      And now, here we are in 2020 and the psychopaths have won. With a brisk efficiency, The New Corporation guides us through the ensuing years of economic collapses and global decay, as corporations continue to pursue their domination of both the physical and virtual world.

      The election of Donald Trump, who himself ticks a lot of boxes on that psychopath test, wasn’t even the apex of things; now we’re in the middle of a global pandemic, the spread of which was and continues to be encouraged by people who’ve been turned against science by conspiracy theories on Facebook.

      Abbott and Bakan build their case out of news footage, repurposed promotional material, and interviews with dozens of experts (among them journalist Chris Hedges, political commentator Heather McGhee, and Bill Clinton’s secretary of labor Robert Reich), shaping their presentation through a measured voiceover supplied by the filmmaker Charles Officer.
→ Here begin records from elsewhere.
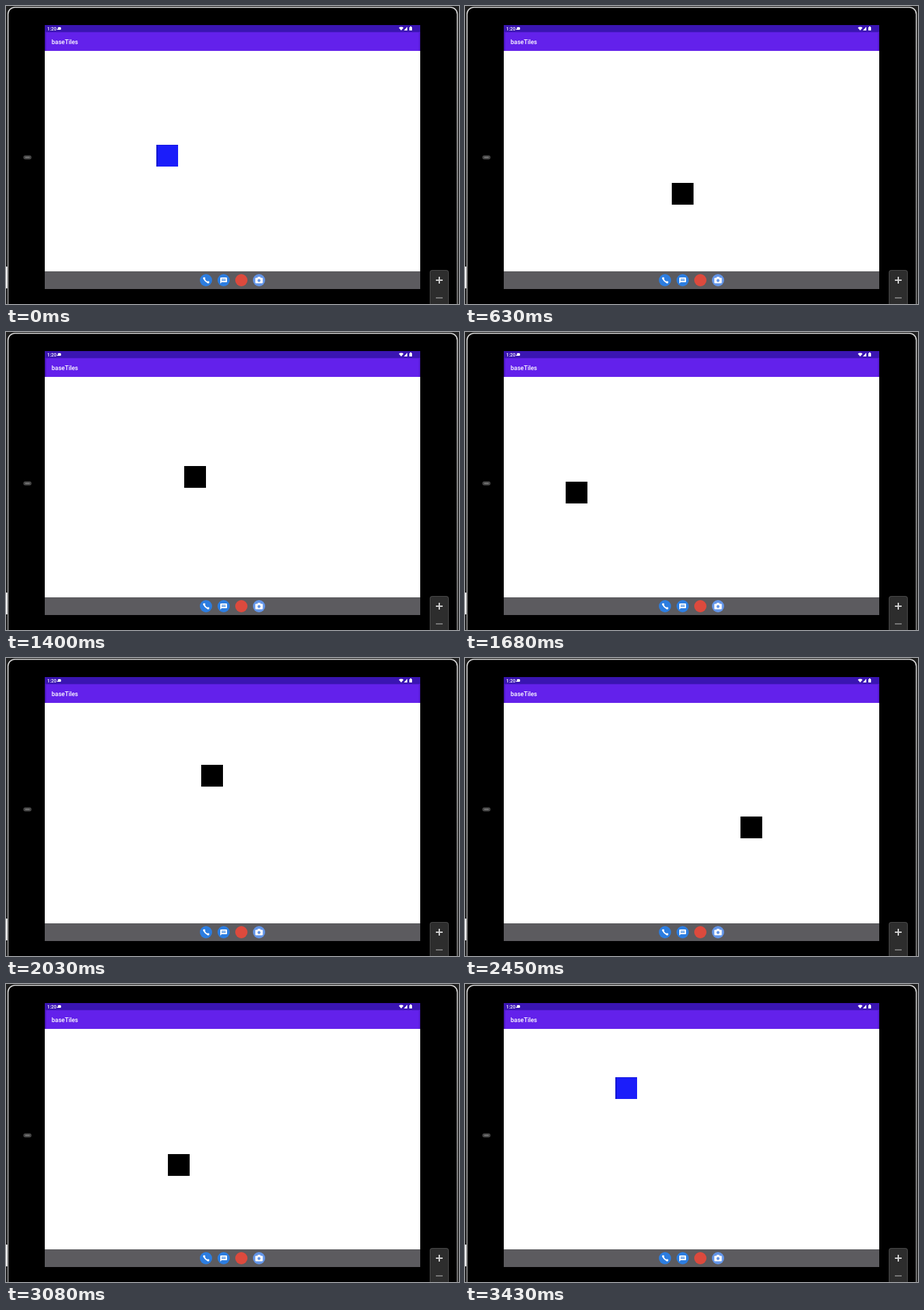
An HTML page with a canvas that plays this animation: 666x438 px, repeating every 4620 ms.

```html
<!DOCTYPE html>
<html lang="en">
<head>
<meta charset="utf-8">
<title>Dragged square</title>
<style>
html, body { margin: 0; width: 100%; height: 100%; overflow: hidden; background: #000; }
canvas { display: block; }
</style>
</head>
<body>
<canvas id="stage" width="666" height="438"></canvas>
<script>
const ctx = document.getElementById('stage').getContext('2d');
const LOOP = 4620, STEP = 70, SIZE = 32;
const PRESS = 280, RELEASE = 3430;

// Drag path: step, left, top
const path = [
  [5, 221, 204], [7, 246, 241], [9, 304, 260], [11, 349, 213], [13, 331, 153],
  [16, 234, 134], [17, 205, 165], [18, 214, 212], [19, 248, 231], [21, 262, 158],
  [22, 215, 151], [24, 148, 220], [26, 196, 243], [28, 272, 204], [29, 287, 157],
  [31, 355, 195], [32, 355, 195], [34, 374, 228], [35, 405, 233], [37, 462, 180],
  [38, 435, 149], [40, 342, 197], [43, 265, 269], [45, 217, 212], [47, 221, 137]
];

function slope(i, axis) {
  const a = path[Math.max(i - 1, 0)], b = path[Math.min(i + 1, path.length - 1)];
  return (b[axis] - a[axis]) / (b[0] - a[0]);
}

function place(step, axis) {
  const last = path.length - 1;
  if (step <= path[0][0]) return path[0][axis];
  if (step >= path[last][0]) return path[last][axis];
  let i = 0;
  while (path[i + 1][0] <= step) i++;
  const a = path[i], b = path[i + 1], span = b[0] - a[0];
  const u = (step - a[0]) / span, v = 1 - u;
  return Math.round(
    v * v * (1 + 2 * u) * a[axis] + u * u * (1 + 2 * v) * b[axis] +
    span * u * v * (v * slope(i, axis) - u * slope(i + 1, axis)));
}

function rect(x, y, w, h, color) {
  ctx.fillStyle = color;
  ctx.fillRect(x, y, w, h);
}

function rounded(x, y, w, h, r, color) {
  ctx.fillStyle = color;
  ctx.beginPath();
  ctx.roundRect(x, y, w, h, r);
  ctx.fill();
}

function disc(x, y, r, color) {
  ctx.fillStyle = color;
  ctx.beginPath();
  ctx.arc(x, y, r, 0, Math.PI * 2);
  ctx.fill();
}

function shape(color, ...pts) {
  ctx.fillStyle = color;
  ctx.beginPath();
  pts.forEach(([x, y]) => ctx.lineTo(x, y));
  ctx.fill();
}

function label(text, x, y, font) {
  ctx.font = font;
  ctx.fillStyle = '#fff';
  ctx.textBaseline = 'alphabetic';
  ctx.fillText(text, x, y);
}

function drawDevice() {
  rect(0, 0, 666, 438, '#202020');
  rounded(3, 2, 660.5, 460, 10, '#000');
  const edge = ctx.createLinearGradient(0, 0, 0, 438);
  edge.addColorStop(0, '#d8d8d8');
  edge.addColorStop(0.4, '#b5b5b5');
  edge.addColorStop(1, '#8c8c8c');
  ctx.strokeStyle = edge;
  ctx.lineWidth = 1.6;
  ctx.beginPath();
  ctx.roundRect(3, 2, 660.5, 460, 10);
  ctx.stroke();
  rect(0, 383, 2, 32, '#f0f0f0');

  rounded(25.5, 219.5, 12, 6, 3, '#444');
  rounded(28, 221.5, 7, 2, 1, '#777');

  rounded(623, 388, 28, 60, 4, '#4a4a4a');
  rounded(624, 389, 26, 60, 3, '#2d2d2d');
  rect(632, 402, 10, 2, '#d0d0d0');
  rect(636, 398, 2, 10, '#d0d0d0');
  rect(632, 428, 10, 2, '#777');
}

function drawBars() {
  rect(57, 28, 552, 388, '#fff');
  rect(57, 28, 552, 10, '#3a15b2');
  rect(57, 38, 552, 28, '#6321eb');
  rect(57, 38, 552, 1, '#521bd0');
  rect(57, 38, 2, 28, '#4b18c0');
  rect(607, 38, 2, 28, '#561bd2');
  rect(57, 390, 552, 26, '#5c5b5f');

  label('1:20', 60.5, 35.7, '500 7px Roboto, sans-serif');
  rounded(76, 31, 5, 4, 1.5, '#fff');
  rect(75, 34, 2, 1, '#fff');
  label('baseTiles', 67, 55.5, '500 9px Roboto, sans-serif');

  shape('#fff', [577.5, 32], [579.5, 30.8], [582.5, 30.8], [584.5, 32], [581, 36]);
  shape('#fff', [585, 36], [590, 36], [590, 30.5]);
  rounded(593, 31, 4, 5, 0.6, '#fff');
  rect(594, 30, 2, 1, '#fff');
}

function drawDock() {
  disc(294, 403, 9, '#2c7de0');
  ctx.strokeStyle = '#fff';
  ctx.lineWidth = 2;
  ctx.beginPath();
  ctx.moveTo(291, 399);
  ctx.quadraticCurveTo(291.5, 405, 298, 406.5);
  ctx.stroke();
  rounded(289.8, 398.7, 3, 3, 0.7, '#fff');
  rounded(295.7, 404.5, 3, 3, 0.7, '#fff');

  disc(320, 403, 9, '#2c7de0');
  rounded(315, 399, 10, 7, 1, '#fff');
  shape('#fff', [315, 405], [318, 405], [315, 408]);
  rect(317, 401, 6, 1, '#2c7de0');
  rect(317, 403, 6, 1, '#2c7de0');

  disc(346, 403, 9, '#dc4a3d');

  disc(372, 403, 9, '#6395e8');
  rounded(366.5, 399.5, 11, 8, 1, '#fff');
  rect(370, 398, 4, 2, '#fff');
  disc(372, 403.5, 2.2, '#6395e8');
}

function drawSquare(time) {
  const step = Math.floor(time / STEP);
  const x = place(step, 1), y = place(step, 2);
  if (time >= PRESS && time < RELEASE) {
    rect(x, y, SIZE, SIZE, '#000');
    return;
  }
  rect(x, y, SIZE, SIZE, '#1b1dfa');
  rect(x, y, SIZE, 1, '#1518dc');
  rect(x, y, 2, SIZE, '#1216ce');
}

function frame(now) {
  drawDevice();
  drawBars();
  drawDock();
  drawSquare(now % LOOP);
  requestAnimationFrame(frame);
}

frame(performance.now());
</script>
</body>
</html>
```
It’s especially interesting to see the filmmakers incorporate COVID-19 into their narrative as both a technical obstacle to be worked through and the inevitable result of corporate disregard for public health.

      There’s not a lot of new information here, but the organization is thoughtful and pointed, summing up two decades of immoral, destructive conduct by businesses whose CEOs understand that any fines that might be levied against them for their actions are worth paying, given the massive profits those actions will create.

      And yes, this furious anti-corporate documentary counts Rogers and Bell among its production partners. That’s 2020 for you.